STARKVILLE — A Mississippi State University study has confirmed the success of a new technique to reduce nutrients in runoff water and protect downstream waters, including the Gulf of Mexico.
Weirs, also known as check dams, are small dams used to collect water runoff from agricultural fields. Weirs are often the size of a drainage ditch, with a two-foot channel in the center for water drainage. The weirs are concrete can be moved to various locations in a drainage ditch.
“As water from agricultural fields drains, high concentrations of fertilizer nutrients, such as nitrogen and phosphorus, can be carried downstream,” said Robbie Kröger, assistant professor of aquatic sciences in the MSU Department of Wildlife, Fisheries and Aquaculture. “These nutrients promote algal production and microbial decomposition in downstream coastal ecosystems like the Gulf of Mexico, which in turn decreases vital oxygen levels.”
Farmers throughout the Delta have been protecting water quality for years and are now using weirs as a low-cost method to immediately reduce nutrient runoff.
Most agricultural land is drained through a slotted riser that can be boarded to retain water within the drainage ditch.
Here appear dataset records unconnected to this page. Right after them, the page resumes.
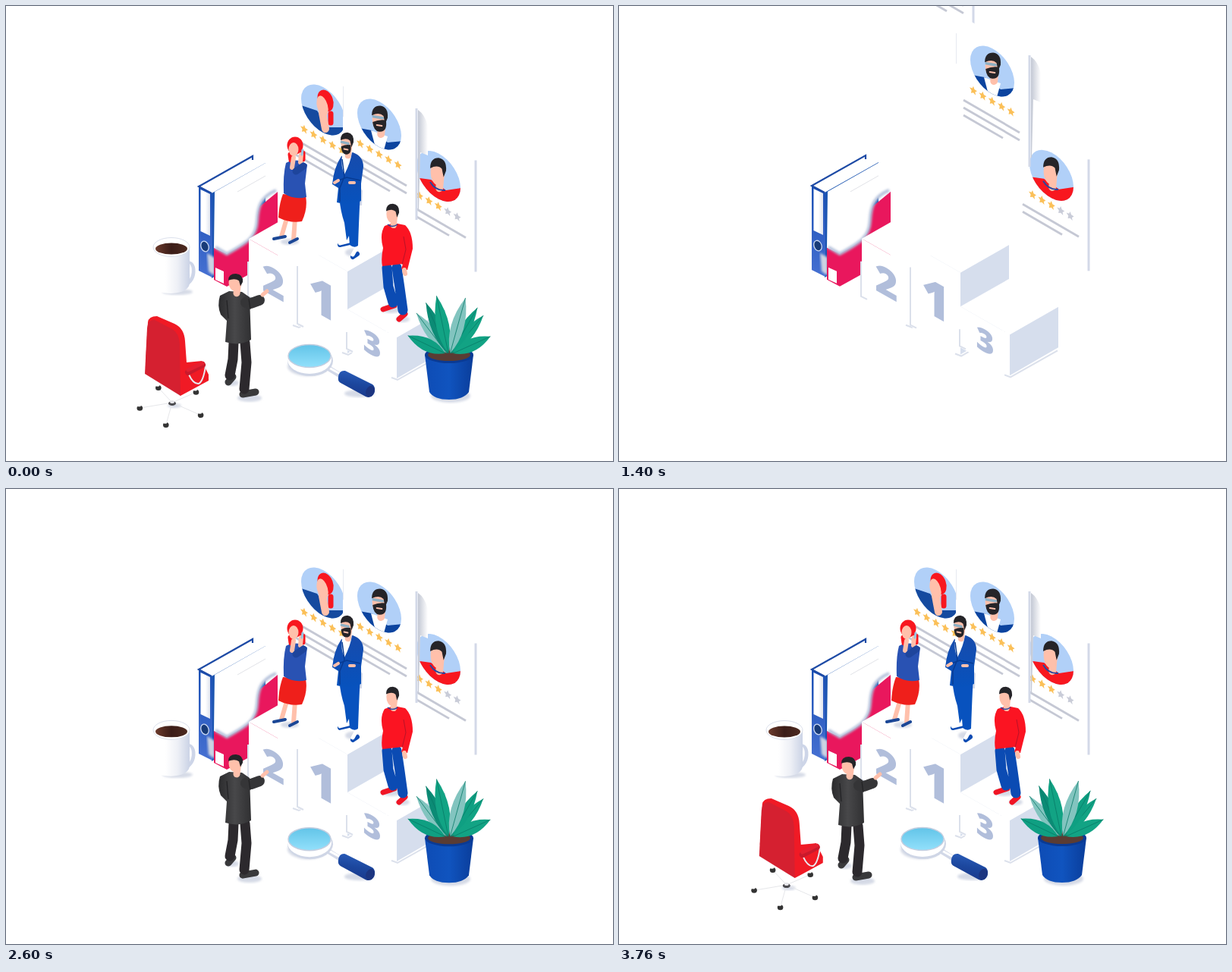
Animation, 800 px wide and 600 px high, one loop 3800 ms. Source, as an HTML page:

```html
<!DOCTYPE html>
<html lang="en">
<head>
<meta charset="utf-8">
<title>Candidate ranking</title>
<style>
html, body { margin: 0; width: 100%; height: 100%; overflow: hidden; background: #fff; }
svg { display: block; width: 800px; height: 600px; }
text { font: 800 46px "Open Sans", "Noto Sans", sans-serif; fill: #b1bedb; text-anchor: middle; }
</style>
</head>
<body>
<script>
const SKIN = '#ffc0ab', BLUE = '#0b4bb3', RED = '#f8171f', DARK = '#252428', GRAY = '#dbe0eb';
const SLOPE = .565;

const p = (fill, d, more = '') => `<path fill="${fill}" d="${d}" ${more}/>`;
const line = (stroke, w, d, more = '') =>
  `<path fill="none" stroke="${stroke}" stroke-width="${w}" d="${d}" ${more}/>`;
const limb = (color, w, d) => line(color, w, d, 'stroke-linecap="round" stroke-linejoin="round"');
const oval = (fill, x, y, rx, ry, more = '') =>
  `<ellipse fill="${fill}" cx="${x}" cy="${y}" rx="${rx}" ry="${ry}" ${more}/>`;
const soft = 'filter="url(#soft)"';
const shade = (x, y, rx, ry) => oval('#d5dae6', x, y, rx, ry, soft);
const group = (id, body) => `<g id="${id}">${body}</g>`;
const grad = (id, dir, ...colors) => `<linearGradient id="${id}" ${dir}>` + colors.map((c, i) =>
  `<stop offset="${i / (colors.length - 1)}" stop-color="${c}"/>`).join('') + '</linearGradient>';
const DOWN = 'x2="0" y2="1"';

// Upright isometric wall of width w (negative: to the left) and height h, falling by dy.
const wall = (fill, x, y, w, dy, h) => p(fill, `M${x} ${y}l${w} ${dy}v${h}l${-w} ${-dy}Z`);
const range = n => [...Array(n).keys()];

const defs = `<defs>
  <filter id="soft"><feGaussianBlur stdDeviation="1.5"/></filter>
  ${grad('spine', DOWN, '#1b50b4', '#4670d2')}
  ${grad('label', '', '#fff', '#fff', '#dfe4ee')}
  ${grad('mug', '', '#fff', '#fff', '#eef0f6', '#cbd3e6')}
  ${grad('coffee', '', '#6b3a2c', '#3b1d18', '#4d2a20')}
  ${grad('lens', DOWN, '#62c4e8', '#92e0fb')}
  ${grad('grip', 'x1=".6" x2=".4" y2="1"', '#2a5dba', '#1c479e', '#19378a')}
  ${grad('pot', '', '#0e4cb5', '#1054bf', '#0a3d9a')}
  ${grad('coat', '', '#2b2b2d', '#48484a', '#303032')}
  ${grad('cast', '', '#c3c8d4', '#fff')}
  ${grad('suit', DOWN, '#174bac', '#0752bd')}
</defs>`;

function head(x, y, w, h) {
  const at = (dx, dy) => `${x + dx * w} ${y + dy * h}`;
  return limb(SKIN, w * .9, `M${at(.3, .5)} ${at(.2, 1.25)}`) + oval(SKIN, x, y, w * .85, h) +
    p(DARK, `M${at(-.9, -.3)}Q${at(-.9, -1.1)} ${at(.1, -1.1)} ${at(1.1, -1)} ${at(1, -.1)}
      L${at(.7, .4)} ${at(.5, -.25)}Q${at(0, -.6)} ${at(-.9, -.3)}Z`);
}

function beard(x, y, w, h) {
  return p(DARK, `M${x - w * .8} ${y + h * .25}Q${x} ${y} ${x + w * .8} ${y + h * .1}
    Q${x + w} ${y + h * 1.1} ${x} ${y + h * 1.05} ${x - w * .7} ${y + h} ${x - w * .8} ${y + h * .25}Z`) +
    limb(SKIN, 2, `M${x - w * .3} ${y + h * .5}l${w * .6} 1`) +
    limb('#8eb0c4', 3.5, `M${x - w * .7} ${y - h * .2}l${w * 1.1} 2`);
}

function star(x, y, fill) {
  const pts = range(10).map(i => {
    const a = i * Math.PI / 5 - Math.PI / 2, r = i % 2 ? 2.8 : 5.8, dx = r * Math.cos(a) * .9;
    return `${x + dx},${y + r * Math.sin(a) + dx * .5}`;
  });
  return `<polygon fill="${fill}" points="${pts.join(' ')}"/>`;
}

// Profile sheet around the portrait centre (x, y).
function card(id, x, y, gold, rows, figure) {
  const disc = `<circle r="30" transform="matrix(.967 .5 0 1 ${x} ${y})"`;
  const rating = range(5).map(i =>
    star(x - 25 + i * 12.4, y + 25.5 + i * 7, i < gold ? '#fbc058' : '#c9ccd8'));
  const rules = range(rows).map(i => {
    const w = i < rows - 1 ? 74 : 52;
    return line('#c5c8d4', 2.8, `M${x - 38} ${y + 38 + i * 10}l${w} ${w * .58}`);
  });
  return wall('#fff', x - 48, y - 77, 97, 56, 148) +
    `<clipPath id="${id}">${disc}/></clipPath>${disc} fill="#b1d0f8"/>
     <g clip-path="url(#${id})">${figure}</g>` +
    rating.join('') + rules.join('') + line('#d3d9e8', 3, `M${x + 49} ${y - 21}v147`);
}

const card1 = group('card1', card('c1', 418, 137, 5, 3,
  p('#154a9f', 'M386 130 410 138 424 160 445 160V174H386Z') +
  oval(RED, 421, 125, 10, 15, 'transform="rotate(-20 421 125)"') + limb(RED, 7, 'M428 142 428 154') +
  limb(SKIN, 10, 'M417 141 421 162') + oval(SKIN, 417, 132, 7, 14, 'transform="rotate(-15 417 132)"')));

const card2 = group('card2', card('c2', 492, 156, 5, 3,
  p('#0c449f', 'M460 160 482 164 503 180 525 178V194H460Z') +
  p('#fff', 'M481 164 503 172 498 190 486 183Z') +
  head(492, 149, 11, 16) + beard(492, 149, 11, 16)) +
  line('#e6e9f1', 1, 'M444.5 106V146') +
  p('url(#cast)', 'M543 137Q552 143 556 158V197L546 193 544 270H543Z'));

const card3 = group('card3', card('c3', 570, 224.5, 3, 2,
  p(RED, 'M538 226 560 229 580 243 600 240V262H538Z') +
  head(569, 219, 11, 17) + line('#27479f', 2, 'M559 232Q566 244 579 243')));

const binder = group('binder',
  p('#fff', 'M254 238 325 198 342 207 271 247Z') +
  wall('#1a54b0', 271, 247, 71, -40, 112) +
  wall('url(#spine)', 254, 238, 18, 9, 111) +
  wall('url(#label)', 256.5, 242, 12.5, 6, 55) +
  line('#1d4aa5', 2.2, 'M271 247 254 238 325 198V203') +
  oval('#183b78', 262, 317, 5, 7, 'stroke="#cbd8f2" stroke-width="1.3" transform="rotate(-20 262 317)"'));

const edge = 'C335 252 332 265 331 283 330 305 318 312 291 327';
const folder = group('folder',
  p('#ccd3e2', 'M265 326 275 332V356L267 350Z', soft) +
  p('#e9175d', 'M274 318 291 300 358 245V333L291 370 274 361Z') +
  p('#fff', `M275 245 342 207V228L358 236V243${edge}L274 319Z`) +
  line('#b3c0da', 4, `M356 243${edge}L276 318`, soft) +
  line('#e2e3e8', 1, 'M305 245 342 224') +
  wall('#fff', 276, 345, 11, 5, 16));

// Podium step: (x, y) is the front corner of its top.
function step(id, mark, x, y, h) {
  const w = 65, dy = 37, size = 18 + h * .43;
  return group(id,
    wall('#fff', x, y, -w, -dy, h) + wall('#d6deed', x, y, w - 1, -dy, h) +
    p('#fff', `M${x} ${y}l${-w} ${-dy} ${w} ${-dy} ${w} ${dy}Z`) +
    line(GRAY, 2, `M${x - w - 1} ${y - 7}v${h - 32}l8 4M${x - 7} ${y + h - 1}l8 3 62 -35`) +
    `<text transform="matrix(1 ${SLOPE} 0 1 ${x - w / 2} ${y - dy / 2 + h / 2 + size * .36})"
      style="font-size:${size}px">${mark}</text>`);
}

const woman = group('woman',
  shade(374, 311, 12, 4) +
  limb(SKIN, 6, 'M370 280 363 304M381 280 379 308') +
  limb('#1b4796', 4, 'M353 307 368 304M374 312 384 307') +
  p('#ef1f1b', 'M365 248 395 251Q398 267 390 284 375 287 359 279 360 261 365 248Z') +
  p('#2952b3', 'M369 207Q382 199 397 209L394 234 396 252Q380 256 366 247 365 222 369 207Z') +
  oval(RED, 381, 184, 10.5, 11.5) + limb(RED, 7, 'M375 196 376 203M391 194 391 202') +
  oval(SKIN, 379, 189, 6.5, 9) + limb(SKIN, 6, 'M377 213 379 200M388 206 389 196') +
  limb('#9ac5e0', 3, 'M391 190 390 196') +
  limb('#1e459c', 9, 'M392 211 382 218'));

const boss = group('boss',
  p('#d4daea', 'M460 240 470 243 469 263 460 262Z') + shade(456, 325, 9, 5) +
  limb(BLUE, 6, 'M440 315 453 312M457 331 463 327') +
  limb('#fff', 5, 'M440 313 452 310M457 328 462 319') +
  p('#0852be', 'M439 243 467 244Q465 285 464 316 459 320 453 315L452 303 449 309 446 286Q439 265 439 243Z') +
  p('url(#suit)', 'M442 198 457 193Q471 198 471 212L468 234V257Q452 264 436 259L438 240 430 235Q432 213 442 198Z') +
  p('#fff', 'M443 197 456 193Q454 207 446 222 441 212 443 197Z') +
  head(449, 181, 9, 13) + beard(448, 182, 8, 13) +
  line('#073b93', 1.5, 'M433 232 449 226 467 230M443 202 446 225 440 240V258') +
  limb(SKIN, 4, 'M433 233 438 230M453 233 459 233'));

const runner = group('runner',
  shade(508, 400, 14, 5) + shade(523, 413, 9, 4) +
  limb('#f01525', 7, 'M497 400 512 395M518 413 526 406') +
  limb(BLUE, 13, 'M502 345 504 370 510 391M515 345 519 372 523 401') +
  p('#fb1422', 'M499 290 511 286 526 289Q536 298 536 320L529 348 521 347 523 340 496 343Q494 333 497 319 492 301 499 290Z') +
  line('#b91227', 1, 'M524 304 527 321 522 341') +
  limb(SKIN, 6, 'M525 348 526 353') + head(509, 274, 9, 12) +
  line('#27479f', 1.5, 'M503 288Q509 293 516 288'));

function leaf(x, y, tx, ty, w, fill) {
  const dx = tx - x, dy = ty - y, n = Math.hypot(dx, dy);
  const side = k => `${x + dx * .45 - dy / n * k} ${y + dy * .45 + dx / n * k}`;
  return p(fill, `M${x} ${y}Q${side(w)} ${tx} ${ty}Q${side(-w)} ${x} ${y}Z`) +
    line('#087a68', .8, `M${x} ${y}L${tx} ${ty}`);
}

// Leaves fan out by angle from the vertical; the flatter, the shorter.
const foliage = [-38, 41, -24, 31, -12, 16, -65, 66].map((deg, i) => {
  const a = deg * Math.PI / 180, len = 84 - .37 * Math.abs(deg);
  return leaf(584 + deg * .08, 458, 584 + len * Math.sin(a), 460 - len * Math.cos(a),
    i > 3 ? 17 : 14, i % 5 ? ['#0f9f82', '#12a384', '#0b8b75'][i % 3] : '#82c4bf');
}).join('');

const plant = group('plant',
  shade(586, 514, 26, 9) +
  p('url(#pot)', 'M552 460H616L610 509Q603 519 584 519 564 519 558 509Z') +
  oval('#0a3a94', 584, 460, 32, 11) + oval('#5a3c33', 584, 460, 28, 8) + foliage);

const glass = group('glass',
  shade(398, 475, 27, 13) + shade(466, 511, 20, 5) +
  line('#d2d8e8', 7, 'M424 477 442 488') + line('#fff', 3, 'M424 476 442 486') +
  oval('#cfd6e6', 401, 468, 30, 20) + oval('#fff', 400, 466, 29, 19) +
  oval('url(#lens)', 400, 461.5, 28, 15, 'stroke="#c3cee0" stroke-width="1.5"') +
  p('url(#grip)', 'M438 489Q439 480 447 481L483 499Q488 503 485 511 481 518 474 515L441 497Q437 495 438 489Z') +
  oval('#1c3580', 480, 508, 5.5, 7.5, 'transform="rotate(25 480 508)"'));

const cup = group('cup',
  shade(226, 377, 20, 4) +
  line('#cdd5e8', 5, 'M235 338Q248 337 247 351 246 364 233 369') +
  line('#f6f7fb', 2, 'M234 338Q245 338 244 351 243 362 233 366') +
  p('url(#mug)', 'M194 318H242V366Q240 378 218 379 196 379 194 367Z') +
  oval('#fff', 218, 318, 24, 12.5, 'stroke="#dbe0ec"') +
  oval('url(#coffee)', 218, 320, 21, 7.5));

const casters = range(5).map(i => {
  const a = (29 + i * 72) * Math.PI / 180;
  const x = 219 + 43 * Math.cos(a), y = 527 + 26 * Math.sin(a);
  return line('#e6e7ea', 1, `M219 523L${x} ${y}`) +
    oval('#333', x, y, 3.8, 3.5) + oval('#fff', x - 1, y - 3, 2.5, 1.2);
}).join('');

const chair = group('chair',
  shade(222, 527, 9, 3) + casters + oval('#4a4a4e', 219, 524, 5, 3) + oval('#e5e5e9', 219, 522, 3, 2) +
  p('#f01a25', 'M184 470 187 417Q188 409 199 409L222 419Q235 425 236 442L238 470 258 468 267 486V494L230 514Z') +
  p('#d52030', 'M183 485 186 425Q187 413 196 414L219 426Q228 431 229 446L230 514Z') +
  line('#e9e9ef', 2, 'M241 486Q247 499 254 498 260 495 263 475') +
  limb('#c91a2c', 8, 'M240 483 259 473') + limb('#e42030', 5, 'M240 480 259 471'));

const speaker = group('speaker',
  shade(321, 517, 16, 5) + shade(298, 497, 9, 4) +
  limb('#39393b', 9, 'M293 496 299 489M312 512 329 509') +
  limb('#2c292d', 13, 'M300 444 299 466 295 487M315 444 317 470 314 505') +
  p('url(#coat)', 'M282 382 294 376 311 377 321 384 323 440Q308 449 289 443L291 415 283 407Q278 395 282 382Z') +
  limb('#353537', 14, 'M316 391 323 392 334 388') +
  line('#222224', 1.2, 'M291 388 293 412M320 386 322 400') +
  limb(SKIN, 5, 'M338 381 344 376') + head(302, 365, 10, 11));

document.body.innerHTML = `<svg viewBox="0 0 800 600">${defs}<g id="stage">${
  [card3, card1, card2, binder, folder, step('second', 2, 385, 344, 78), step('first', 1, 450, 350, 108),
    step('third', 3, 515, 437, 54), woman, boss, runner, cup, glass, plant, chair, speaker].join('')}</g></svg>`;

// Landing times in ms, by way of entry.
const drops = { binder: 812, folder: 895, card3: 1230, card2: 1425, card1: 1478, woman: 1604,
  boss: 1743, runner: 1778, plant: 1863, glass: 1918, cup: 2095, speaker: 2290 };
const rises = { second: 1057, first: 1211, third: 1270 };
const entries = (lands, speed, dx, dy) => Object.entries(lands).map(([id, land]) =>
  ({ el: document.getElementById(id), land, speed, dx, dy }));
const parts = [...entries(drops, 2.8, 0, 1), ...entries(rises, .65, 0, -1),
  ...entries({ chair: 3310 }, 2.8, .894, -.447)];
const stage = document.getElementById('stage');

// Straight approach at constant speed, then a damped swing around the resting place.
const swing = (t, speed) => t < 0 ? t * speed
  : 22.5 * speed * Math.sin(.01885 * t) * Math.exp(-.0072 * t);

function draw(now) {
  const time = Math.floor(now % 3800 / 40) * 40;
  stage.setAttribute('visibility', time >= 40 && time < 600 ? 'hidden' : 'visible');
  for (const { el, land, speed, dx, dy } of parts) {
    const s = time < 40 ? 0 : swing(time - land, speed);
    el.setAttribute('transform', `translate(${s * dx} ${s * dy})`);
  }
}
const start = performance.now();
function tick() {
  draw(performance.now() - start);
  requestAnimationFrame(tick);
}
tick();
</script>
</body>
</html>
```
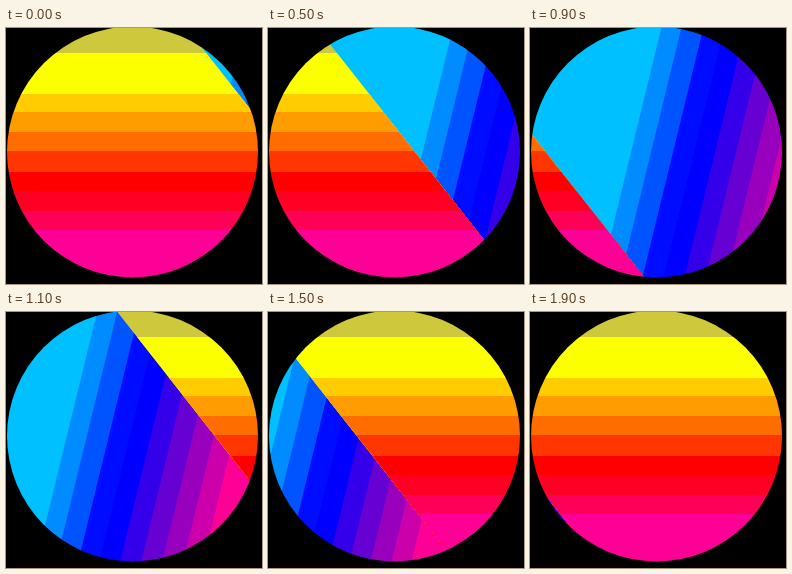
An HTML page with a canvas for the animation above (2000 ms loop, 256 by 256 pixels).

```html
<!DOCTYPE html>
<html lang="en">
<head>
<meta charset="utf-8">
<title>Sunset wipe</title>
<style>
  html, body { margin: 0; width: 100%; height: 100%; overflow: hidden; background: #000; }
  canvas { display: block; width: 256px; height: 256px; }
</style>
</head>
<body>
<canvas id="stage" width="256" height="256"></canvas>
<script>
const ctx = document.getElementById('stage').getContext('2d');
const FAR = 600, LOOP = 2000, STEP = 100;

// Each band: [start offset, colour]; it runs until the next one begins.
const sunset = [
  [-10, '#cdc83c'], [25, '#fcff00'], [66, '#ffcc00'], [84, '#ff9c00'], [104, '#ff6c00'],
  [123, '#ff3600'], [144, '#f00'], [163, '#ff0024'], [183, '#ff0058'], [202, '#ff0096']
];
const night = [
  [-FAR, '#00c0ff'], [0, '#008cff'], [20, '#0054ff'], [42, '#000cff'], [63, '#00f'],
  [84, '#3300e9'], [105, '#6600d3'], [126, '#9900be'], [147, '#cc00aa'], [167, '#ff0096']
];

// Makes x = 0 a slanted line through (x, y); slant is dx per dy.
const slantAt = (x, y, slant) => ctx.setTransform(1, 0, slant, 1, x - y * slant, 0);

function drawNight(edge) {
  slantAt(edge, 0, -0.244);
  for (const [x, colour] of night) {
    ctx.fillStyle = colour;
    ctx.fillRect(x, -10, FAR * 2, 276);
  }
  ctx.resetTransform();
}

// Shows the sunset on one side of a slanted edge that crosses y = 124 at x.
function drawSunset(x, side) {
  ctx.save();
  slantAt(x, 124, 0.787);
  ctx.beginPath();
  ctx.rect(0, -10, side * FAR, 276);
  ctx.resetTransform();
  ctx.clip();
  for (const [y, colour] of sunset) {
    ctx.fillStyle = colour;
    ctx.fillRect(0, y, 256, 266 - y);
  }
  ctx.restore();
}

function draw(now) {
  const tick = Math.floor(now % LOOP / STEP);
  // The first pose holds for two ticks; the motion catches up halfway.
  const phase = tick < 10 ? Math.max(0, tick - 1) : tick;

  ctx.globalCompositeOperation = 'source-over';
  ctx.clearRect(0, 0, 256, 256);
  drawNight(238.5 - 13.4 * phase);
  drawSunset(278 - 32.8 * phase, -1);
  drawSunset(209 - 30 * (phase - 11), 1);

  // Keep only the disc, so its rim stays free of underlying colours.
  ctx.globalCompositeOperation = 'destination-in';
  ctx.beginPath();
  ctx.arc(126.5, 124, 125.5, 0, Math.PI * 2);
  ctx.fill();
}

const start = performance.now();
function frame() {
  draw(performance.now() - start);
  requestAnimationFrame(frame);
}
frame();
</script>
</body>
</html>
```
A pipe drains away the water.
“Several weirs can be stair-stepped throughout the drainage ditch to provide maximum nutrient retention,” Kröger said.
Wherever a weir is installed, water collects to form a miniature wetland, which may improve crop yields by adding moisture to the field.
Funded by the Mississippi-Alabama Sea Grant Consortium, the study evaluated the impact of low-grade weirs in an experimental design.
Results indicated that the weirs removed contaminants effectively. Weirs and outlets alone, however, cannot reduce nutrients. Vegetation is needed to absorb and retain nutrients.
A new project funded by the Environmental Protection Agency’s Gulf of Mexico Program Office is evaluating how weirs, slotted pipes and vegetation drainage ditches contribute to overall watershed nutrient reductions.